Daniela AndradeDaniela Andrade. The name might still be unknown to you, but bear it in mind, especially if you’re a fan of Milk & Bone, Kroy and Charlotte Cardin. On July 15, 2016, Andrade released a visual EP entitled Shore, composed of four songs, each with its own video directed by Jeremy Comte. “The shore is where the sea meets the land,” says the 23-year-old singer-songwriter. “When you stand on this boundary, you either jump in the water or on dry land. I use this metaphor to mean being ready for a major new stage: falling in love, trying something new, heading into the unknown. It can sometimes be hard to do, even when you know you have to. You hold on to what’s familiar… and then you leave your loved ones and everything you know in order to grow as a person. It’s a big scary leap, but it’s necessary.”

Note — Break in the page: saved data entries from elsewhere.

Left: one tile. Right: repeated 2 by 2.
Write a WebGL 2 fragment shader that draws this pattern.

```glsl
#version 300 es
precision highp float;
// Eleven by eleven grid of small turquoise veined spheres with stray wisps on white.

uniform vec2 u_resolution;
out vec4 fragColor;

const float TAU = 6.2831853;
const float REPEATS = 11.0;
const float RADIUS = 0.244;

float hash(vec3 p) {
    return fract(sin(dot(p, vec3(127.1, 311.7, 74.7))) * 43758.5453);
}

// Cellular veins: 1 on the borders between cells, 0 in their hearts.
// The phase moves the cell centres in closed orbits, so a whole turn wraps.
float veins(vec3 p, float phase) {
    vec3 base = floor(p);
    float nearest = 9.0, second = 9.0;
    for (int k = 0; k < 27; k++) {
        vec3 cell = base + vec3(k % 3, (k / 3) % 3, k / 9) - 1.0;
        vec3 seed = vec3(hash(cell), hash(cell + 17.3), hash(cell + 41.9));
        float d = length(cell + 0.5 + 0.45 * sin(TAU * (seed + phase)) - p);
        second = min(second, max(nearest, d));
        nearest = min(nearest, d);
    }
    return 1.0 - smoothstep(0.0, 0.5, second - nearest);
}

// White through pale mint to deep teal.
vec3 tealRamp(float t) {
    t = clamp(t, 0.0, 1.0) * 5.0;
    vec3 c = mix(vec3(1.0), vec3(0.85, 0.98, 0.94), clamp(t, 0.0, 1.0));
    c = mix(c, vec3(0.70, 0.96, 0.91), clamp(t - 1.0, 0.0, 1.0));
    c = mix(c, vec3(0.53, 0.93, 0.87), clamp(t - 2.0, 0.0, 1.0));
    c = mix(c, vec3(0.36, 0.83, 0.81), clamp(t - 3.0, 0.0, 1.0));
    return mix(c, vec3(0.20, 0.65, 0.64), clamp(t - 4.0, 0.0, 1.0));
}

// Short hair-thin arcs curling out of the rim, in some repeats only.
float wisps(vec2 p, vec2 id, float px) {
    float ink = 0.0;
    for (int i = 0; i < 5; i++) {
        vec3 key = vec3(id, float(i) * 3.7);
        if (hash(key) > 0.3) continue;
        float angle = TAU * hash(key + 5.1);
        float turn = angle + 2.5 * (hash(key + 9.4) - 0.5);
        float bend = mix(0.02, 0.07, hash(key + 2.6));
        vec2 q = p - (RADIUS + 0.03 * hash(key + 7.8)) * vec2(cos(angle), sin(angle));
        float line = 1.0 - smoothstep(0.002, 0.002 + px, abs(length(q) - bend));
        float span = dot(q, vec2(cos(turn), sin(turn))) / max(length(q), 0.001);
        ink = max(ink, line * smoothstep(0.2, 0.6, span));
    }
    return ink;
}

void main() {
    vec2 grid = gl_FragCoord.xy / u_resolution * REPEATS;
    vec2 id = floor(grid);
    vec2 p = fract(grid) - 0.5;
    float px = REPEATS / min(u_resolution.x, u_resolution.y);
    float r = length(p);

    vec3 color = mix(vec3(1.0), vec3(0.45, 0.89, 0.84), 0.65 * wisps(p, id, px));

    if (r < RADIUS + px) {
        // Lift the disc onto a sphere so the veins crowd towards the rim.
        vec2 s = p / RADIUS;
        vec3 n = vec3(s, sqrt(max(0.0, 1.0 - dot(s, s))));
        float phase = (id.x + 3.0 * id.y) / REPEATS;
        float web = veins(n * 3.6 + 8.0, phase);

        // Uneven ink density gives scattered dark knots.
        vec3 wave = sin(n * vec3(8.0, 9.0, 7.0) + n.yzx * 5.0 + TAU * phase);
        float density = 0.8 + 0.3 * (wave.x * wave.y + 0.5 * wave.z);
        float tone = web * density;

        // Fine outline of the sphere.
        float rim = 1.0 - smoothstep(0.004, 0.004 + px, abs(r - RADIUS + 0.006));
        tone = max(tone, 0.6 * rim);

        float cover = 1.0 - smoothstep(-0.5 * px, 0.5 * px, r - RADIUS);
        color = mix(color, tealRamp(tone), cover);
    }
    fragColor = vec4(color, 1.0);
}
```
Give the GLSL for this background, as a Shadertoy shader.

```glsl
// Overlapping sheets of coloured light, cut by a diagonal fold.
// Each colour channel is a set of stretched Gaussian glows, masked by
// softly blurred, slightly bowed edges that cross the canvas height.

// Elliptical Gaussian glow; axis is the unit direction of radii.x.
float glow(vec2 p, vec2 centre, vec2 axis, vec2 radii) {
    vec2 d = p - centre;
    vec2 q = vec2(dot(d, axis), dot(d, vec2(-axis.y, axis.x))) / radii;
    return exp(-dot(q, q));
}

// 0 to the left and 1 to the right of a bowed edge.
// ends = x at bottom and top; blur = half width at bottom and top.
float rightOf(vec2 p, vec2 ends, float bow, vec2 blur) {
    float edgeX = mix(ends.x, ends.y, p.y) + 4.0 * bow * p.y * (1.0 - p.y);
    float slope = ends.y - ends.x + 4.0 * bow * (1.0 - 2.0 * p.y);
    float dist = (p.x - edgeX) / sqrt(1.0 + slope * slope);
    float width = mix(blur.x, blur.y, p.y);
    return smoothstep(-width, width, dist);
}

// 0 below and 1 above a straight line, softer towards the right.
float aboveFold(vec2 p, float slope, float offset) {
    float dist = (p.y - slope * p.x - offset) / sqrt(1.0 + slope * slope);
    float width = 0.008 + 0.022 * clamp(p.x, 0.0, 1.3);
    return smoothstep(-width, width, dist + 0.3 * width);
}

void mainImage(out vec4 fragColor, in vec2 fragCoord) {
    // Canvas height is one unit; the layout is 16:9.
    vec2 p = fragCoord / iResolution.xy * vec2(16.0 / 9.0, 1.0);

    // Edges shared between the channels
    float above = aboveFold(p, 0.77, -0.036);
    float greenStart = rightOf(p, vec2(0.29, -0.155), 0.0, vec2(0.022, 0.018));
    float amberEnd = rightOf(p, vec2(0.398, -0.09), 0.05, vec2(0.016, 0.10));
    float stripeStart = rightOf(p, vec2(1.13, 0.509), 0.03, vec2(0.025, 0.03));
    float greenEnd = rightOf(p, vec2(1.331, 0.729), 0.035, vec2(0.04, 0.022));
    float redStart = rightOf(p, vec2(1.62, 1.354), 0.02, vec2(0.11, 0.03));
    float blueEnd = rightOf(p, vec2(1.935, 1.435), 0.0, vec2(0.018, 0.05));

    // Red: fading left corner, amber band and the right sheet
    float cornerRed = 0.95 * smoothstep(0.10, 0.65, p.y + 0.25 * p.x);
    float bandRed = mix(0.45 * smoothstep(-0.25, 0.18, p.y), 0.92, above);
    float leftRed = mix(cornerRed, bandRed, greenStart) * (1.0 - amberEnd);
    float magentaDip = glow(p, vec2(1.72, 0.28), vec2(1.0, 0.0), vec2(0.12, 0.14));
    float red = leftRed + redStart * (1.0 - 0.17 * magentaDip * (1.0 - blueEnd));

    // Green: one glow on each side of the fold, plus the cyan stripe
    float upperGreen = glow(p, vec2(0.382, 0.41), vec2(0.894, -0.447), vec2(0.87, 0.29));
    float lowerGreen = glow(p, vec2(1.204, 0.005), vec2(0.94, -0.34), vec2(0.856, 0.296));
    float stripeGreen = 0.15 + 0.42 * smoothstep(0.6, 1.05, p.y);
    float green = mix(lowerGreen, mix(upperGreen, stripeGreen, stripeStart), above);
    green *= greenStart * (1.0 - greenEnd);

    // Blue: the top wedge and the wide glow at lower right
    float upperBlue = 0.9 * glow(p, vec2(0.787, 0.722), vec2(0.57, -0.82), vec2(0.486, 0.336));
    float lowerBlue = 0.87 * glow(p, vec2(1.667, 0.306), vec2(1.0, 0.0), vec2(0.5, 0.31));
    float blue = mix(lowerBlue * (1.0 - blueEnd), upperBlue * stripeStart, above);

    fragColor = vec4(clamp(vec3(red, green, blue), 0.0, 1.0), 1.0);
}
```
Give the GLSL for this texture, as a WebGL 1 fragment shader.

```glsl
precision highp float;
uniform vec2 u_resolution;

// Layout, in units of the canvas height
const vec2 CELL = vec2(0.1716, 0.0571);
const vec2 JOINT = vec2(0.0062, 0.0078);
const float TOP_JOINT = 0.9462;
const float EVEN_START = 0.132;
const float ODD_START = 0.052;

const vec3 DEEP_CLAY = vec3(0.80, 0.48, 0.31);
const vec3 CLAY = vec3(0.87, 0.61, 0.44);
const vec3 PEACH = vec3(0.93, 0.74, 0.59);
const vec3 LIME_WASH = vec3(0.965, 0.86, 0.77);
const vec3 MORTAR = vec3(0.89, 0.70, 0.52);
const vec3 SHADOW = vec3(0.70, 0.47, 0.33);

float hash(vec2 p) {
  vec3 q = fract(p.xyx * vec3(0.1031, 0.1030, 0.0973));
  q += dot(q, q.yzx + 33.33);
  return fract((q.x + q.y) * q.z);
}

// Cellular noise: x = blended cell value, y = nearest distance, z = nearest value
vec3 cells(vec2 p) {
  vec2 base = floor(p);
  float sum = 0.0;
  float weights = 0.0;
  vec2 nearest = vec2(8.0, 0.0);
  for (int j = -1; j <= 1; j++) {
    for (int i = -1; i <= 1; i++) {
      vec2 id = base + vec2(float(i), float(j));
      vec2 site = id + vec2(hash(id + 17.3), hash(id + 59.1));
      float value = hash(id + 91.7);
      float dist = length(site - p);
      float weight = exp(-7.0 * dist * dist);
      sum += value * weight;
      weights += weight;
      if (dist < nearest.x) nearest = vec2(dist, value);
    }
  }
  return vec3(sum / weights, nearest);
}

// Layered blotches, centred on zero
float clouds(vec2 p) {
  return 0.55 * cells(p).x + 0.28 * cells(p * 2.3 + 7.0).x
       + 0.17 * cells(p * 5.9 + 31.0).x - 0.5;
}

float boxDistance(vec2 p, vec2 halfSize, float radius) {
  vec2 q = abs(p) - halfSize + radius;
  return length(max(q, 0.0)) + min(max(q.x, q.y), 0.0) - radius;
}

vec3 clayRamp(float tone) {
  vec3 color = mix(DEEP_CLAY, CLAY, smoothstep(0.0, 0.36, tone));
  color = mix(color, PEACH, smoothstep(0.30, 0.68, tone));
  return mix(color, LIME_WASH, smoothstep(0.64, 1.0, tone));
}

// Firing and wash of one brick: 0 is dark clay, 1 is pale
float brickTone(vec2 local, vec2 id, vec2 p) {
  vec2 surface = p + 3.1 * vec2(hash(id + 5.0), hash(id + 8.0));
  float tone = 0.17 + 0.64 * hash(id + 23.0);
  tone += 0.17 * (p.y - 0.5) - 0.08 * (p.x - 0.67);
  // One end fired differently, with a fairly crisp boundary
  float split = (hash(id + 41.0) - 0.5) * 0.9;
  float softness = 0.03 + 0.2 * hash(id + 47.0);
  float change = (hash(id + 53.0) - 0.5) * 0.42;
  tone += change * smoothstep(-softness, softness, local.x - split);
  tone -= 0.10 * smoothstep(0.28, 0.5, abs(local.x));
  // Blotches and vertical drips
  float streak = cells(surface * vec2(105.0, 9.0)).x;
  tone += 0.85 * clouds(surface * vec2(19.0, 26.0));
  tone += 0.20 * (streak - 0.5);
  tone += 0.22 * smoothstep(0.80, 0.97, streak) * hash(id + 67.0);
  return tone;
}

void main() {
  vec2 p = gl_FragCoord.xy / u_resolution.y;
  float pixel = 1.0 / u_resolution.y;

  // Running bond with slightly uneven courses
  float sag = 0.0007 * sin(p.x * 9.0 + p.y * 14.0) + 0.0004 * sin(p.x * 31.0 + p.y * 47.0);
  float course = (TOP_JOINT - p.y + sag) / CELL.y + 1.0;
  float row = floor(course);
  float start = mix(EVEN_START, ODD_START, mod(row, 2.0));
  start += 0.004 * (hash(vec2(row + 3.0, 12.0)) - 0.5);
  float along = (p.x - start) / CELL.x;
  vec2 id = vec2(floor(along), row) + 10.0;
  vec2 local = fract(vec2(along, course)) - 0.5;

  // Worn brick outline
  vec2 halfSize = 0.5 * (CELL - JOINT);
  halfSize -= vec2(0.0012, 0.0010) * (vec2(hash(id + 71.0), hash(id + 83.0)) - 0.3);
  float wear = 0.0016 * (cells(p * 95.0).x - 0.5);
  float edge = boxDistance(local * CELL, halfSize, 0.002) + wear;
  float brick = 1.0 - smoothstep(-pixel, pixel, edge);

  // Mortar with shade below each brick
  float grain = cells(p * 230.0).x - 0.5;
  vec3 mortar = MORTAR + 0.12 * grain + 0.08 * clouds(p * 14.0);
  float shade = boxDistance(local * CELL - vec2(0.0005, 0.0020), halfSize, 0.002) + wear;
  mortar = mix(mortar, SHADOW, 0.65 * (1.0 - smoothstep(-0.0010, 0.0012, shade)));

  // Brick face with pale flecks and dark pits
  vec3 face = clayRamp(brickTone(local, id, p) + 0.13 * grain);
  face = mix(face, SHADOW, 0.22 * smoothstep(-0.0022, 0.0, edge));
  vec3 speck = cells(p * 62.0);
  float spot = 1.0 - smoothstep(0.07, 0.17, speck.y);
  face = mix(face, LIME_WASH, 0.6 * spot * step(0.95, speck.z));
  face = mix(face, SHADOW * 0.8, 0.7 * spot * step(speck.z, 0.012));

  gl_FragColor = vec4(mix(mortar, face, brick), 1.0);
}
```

Born in Montréal, Daniela grew up in Edmonton. She moved to Toronto about 18 months ago, but life dragged her back to her native town. “I came to Montréal last summer to record my album at Studios Apollo with Gabriel Gagnon (producer) and I really like the city,” she says. “I also worked with Jeremy Comte, the video director. Everything in Montréal was beckoning me, and I now live in Le Plateau!”

Many have discovered Andrade through YouTube, thanks to her acoustic covers of classics from pop and rock repertoire, like The Pixies’ “Where Is My Mind?”, Beyoncé’s “Crazy In Love” or Shakira’s “Hips Don’t Lie,” the video of which has garnered more than 300 million views, sees Shakira herself sitting at the end of a couch, eating fruit and playing on her phone.

The songs unfold differently, undulating slowly. Is this a way for Andrade to reveal her musical DNA? “They’re songs I really love, or that influenced me deeply,” she says. “I chose them for their lyrics, which I felt weren’t put forward as much in their original versions. I even dared to cover Radiohead’s ‘Creep,’ a rather perilous feat, since covering such a classic would inevitably irritate some people. But I was dying to do I,t and my manager dared me to!”

Often compared to the likes of Norah Jones and Cat Power, Andrade says she’s more influenced by the great voices of jazz: Nina Simone, Ella Fitzgerald and Billie Holiday. “When you hear them, you really feel the emotions in the songs,” she says. “Even when they’re happy songs, it feels like they’re singing from a painful place.”

Andrade herself manages to express a subtle mix of melancholy and sensuality. She’s been singing since she was a toddler. “We were always singing at my house,” she says. “I signed up for choirs when I was in school. At about 13, I started tinkering with the guitar and my father taught me a few chords. Then, I perfected my learning using YouTube! My family is from Honduras, and my dad was always listening to mariachi music at home! I learned in a very organic way, simply from my surroundings.”

In an effort to better her skills even more, Andrade participated in the second edition of SOCAN’s Kenekt Song Camp, held in May 2016 in Upper Kingsbury, Nova Scotia. “Up to now, writing a song had always been a solitary experience,” she says. “It was a great adventure to work that way, every day, surrounded by music creators. We’d meet each morning to bounce ideas off each other. We’d write several songs every day, sometimes for specific people. But sometimes, the person destined to sing a song will change, mid-way through the writing! They were produced and recorded on the same day. We recorded 25 songs in all; it’s crazy! I also learned that small ideas should not be discarded; sometimes, as a songwriter, we’re very harsh with ourselves and we discard good ideas too quickly.”

It was also the first time Andrade had visited Nova Scotia. “It’s such a magnificent place,” she says. “The ocean lies at our feet, and there are sheep grazing right next to it.”

To Andrade, music is a way to reveal her true self. “I believe that we try to tell our story through our songs, to reveal small parts of ourselves,” she says. “I think it’s important to go beyond small talk and speak the truth. When I write, I tap into my memories and the experiences that have made me who I am. My music truly is a portrait of who I am, and what I’ve been through.”